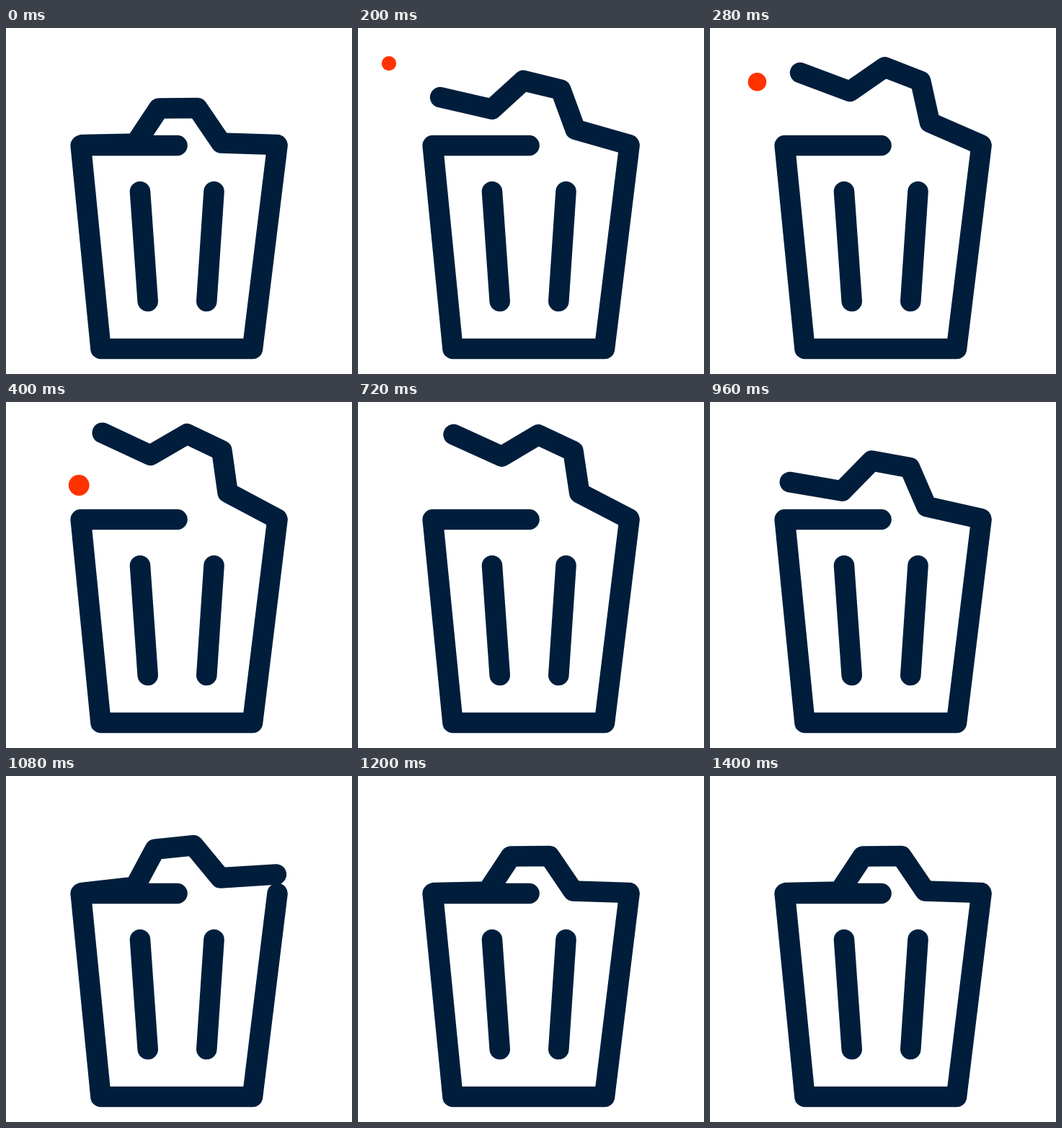
An HTML page that plays this animation: 480 by 480 pixels, repeating every 2 s.

```html
<!DOCTYPE html>
<html lang="en">
<head>
<meta charset="utf-8">
<title>Trash can</title>
<style>
  html, body { margin: 0; height: 100%; overflow: hidden; background: #fff; }
  svg { display: block; width: 100%; height: 100%; }
  path { fill: none; stroke: #001e3c; stroke-width: 28.6; stroke-linecap: round; stroke-linejoin: round; }
</style>
</head>
<body>
<svg viewBox="0 0 480 480">
  <circle id="ball" fill="#ff3300"/>
  <path d="M237.5 163H103.7L131.5 445H342L376.5 163M186 227L196.7 379M288.5 227L278.3 379"/>
  <path id="lid" d="M106 162L179.5 160.5 212 111.5 265.5 111 298.5 159.5 376 162"/>
</svg>
<script>
  const LOOP = 2000, STEP = 40, OPEN = 26.2;
  const ball = document.getElementById('ball');
  const lid = document.getElementById('lid');

  const progress = (t, from, to) => Math.min(1, Math.max(0, (t - from) / (to - from)));
  const smooth = u => u * u * (3 - 2 * u);
  const hop = u => 4 * u * (1 - u);

  // Opens and shuts on the right hinge, then rocks on the left end and settles.
  function lidTransform(t) {
    const swing = t < 640
      ? OPEN * smooth(progress(t, 0, 380))
      : OPEN * (1 - progress(t, 640, 1040) ** 2.4);
    const rock = 7.2 * hop(progress(t, 1040, 1200));
    const settle = 2.5 * hop(progress(t, 1200, 1400));
    return `rotate(${swing + settle} 376 162) rotate(${-rock} 106 162)`;
  }

  function draw(t) {
    const move = smooth(progress(t, 0, 640));
    ball.setAttribute('cx', 13 + 129 * move);
    ball.setAttribute('cy', 15 + 147 * move);
    ball.setAttribute('r', t < 640 ? 14.4 * Math.sin(Math.PI / 2 * progress(t, 0, 400)) : 0);
    lid.setAttribute('transform', lidTransform(t));
  }

  const start = performance.now();
  function tick() {
    const t = (performance.now() - start) % LOOP;
    draw(Math.floor(t / STEP) * STEP);
    requestAnimationFrame(tick);
  }
  tick();
</script>
</body>
</html>
```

* * * * * * *

YOUR GOAL | From the material above, set down each entry exactly, but exclude the pictures.

WORKED SOLUTION |
An HTML page that plays this animation: 480 by 480 pixels, repeating every 2 s.

```html
<!DOCTYPE html>
<html lang="en">
<head>
<meta charset="utf-8">
<title>Trash can</title>
<style>
  html, body { margin: 0; height: 100%; overflow: hidden; background: #fff; }
  svg { display: block; width: 100%; height: 100%; }
  path { fill: none; stroke: #001e3c; stroke-width: 28.6; stroke-linecap: round; stroke-linejoin: round; }
</style>
</head>
<body>
<svg viewBox="0 0 480 480">
  <circle id="ball" fill="#ff3300"/>
  <path d="M237.5 163H103.7L131.5 445H342L376.5 163M186 227L196.7 379M288.5 227L278.3 379"/>
  <path id="lid" d="M106 162L179.5 160.5 212 111.5 265.5 111 298.5 159.5 376 162"/>
</svg>
<script>
  const LOOP = 2000, STEP = 40, OPEN = 26.2;
  const ball = document.getElementById('ball');
  const lid = document.getElementById('lid');

  const progress = (t, from, to) => Math.min(1, Math.max(0, (t - from) / (to - from)));
  const smooth = u => u * u * (3 - 2 * u);
  const hop = u => 4 * u * (1 - u);

  // Opens and shuts on the right hinge, then rocks on the left end and settles.
  function lidTransform(t) {
    const swing = t < 640
      ? OPEN * smooth(progress(t, 0, 380))
      : OPEN * (1 - progress(t, 640, 1040) ** 2.4);
    const rock = 7.2 * hop(progress(t, 1040, 1200));
    const settle = 2.5 * hop(progress(t, 1200, 1400));
    return `rotate(${swing + settle} 376 162) rotate(${-rock} 106 162)`;
  }

  function draw(t) {
    const move = smooth(progress(t, 0, 640));
    ball.setAttribute('cx', 13 + 129 * move);
    ball.setAttribute('cy', 15 + 147 * move);
    ball.setAttribute('r', t < 640 ? 14.4 * Math.sin(Math.PI / 2 * progress(t, 0, 400)) : 0);
    lid.setAttribute('transform', lidTransform(t));
  }

  const start = performance.now();
  function tick() {
    const t = (performance.now() - start) % LOOP;
    draw(Math.floor(t / STEP) * STEP);
    requestAnimationFrame(tick);
  }
  tick();
</script>
</body>
</html>
```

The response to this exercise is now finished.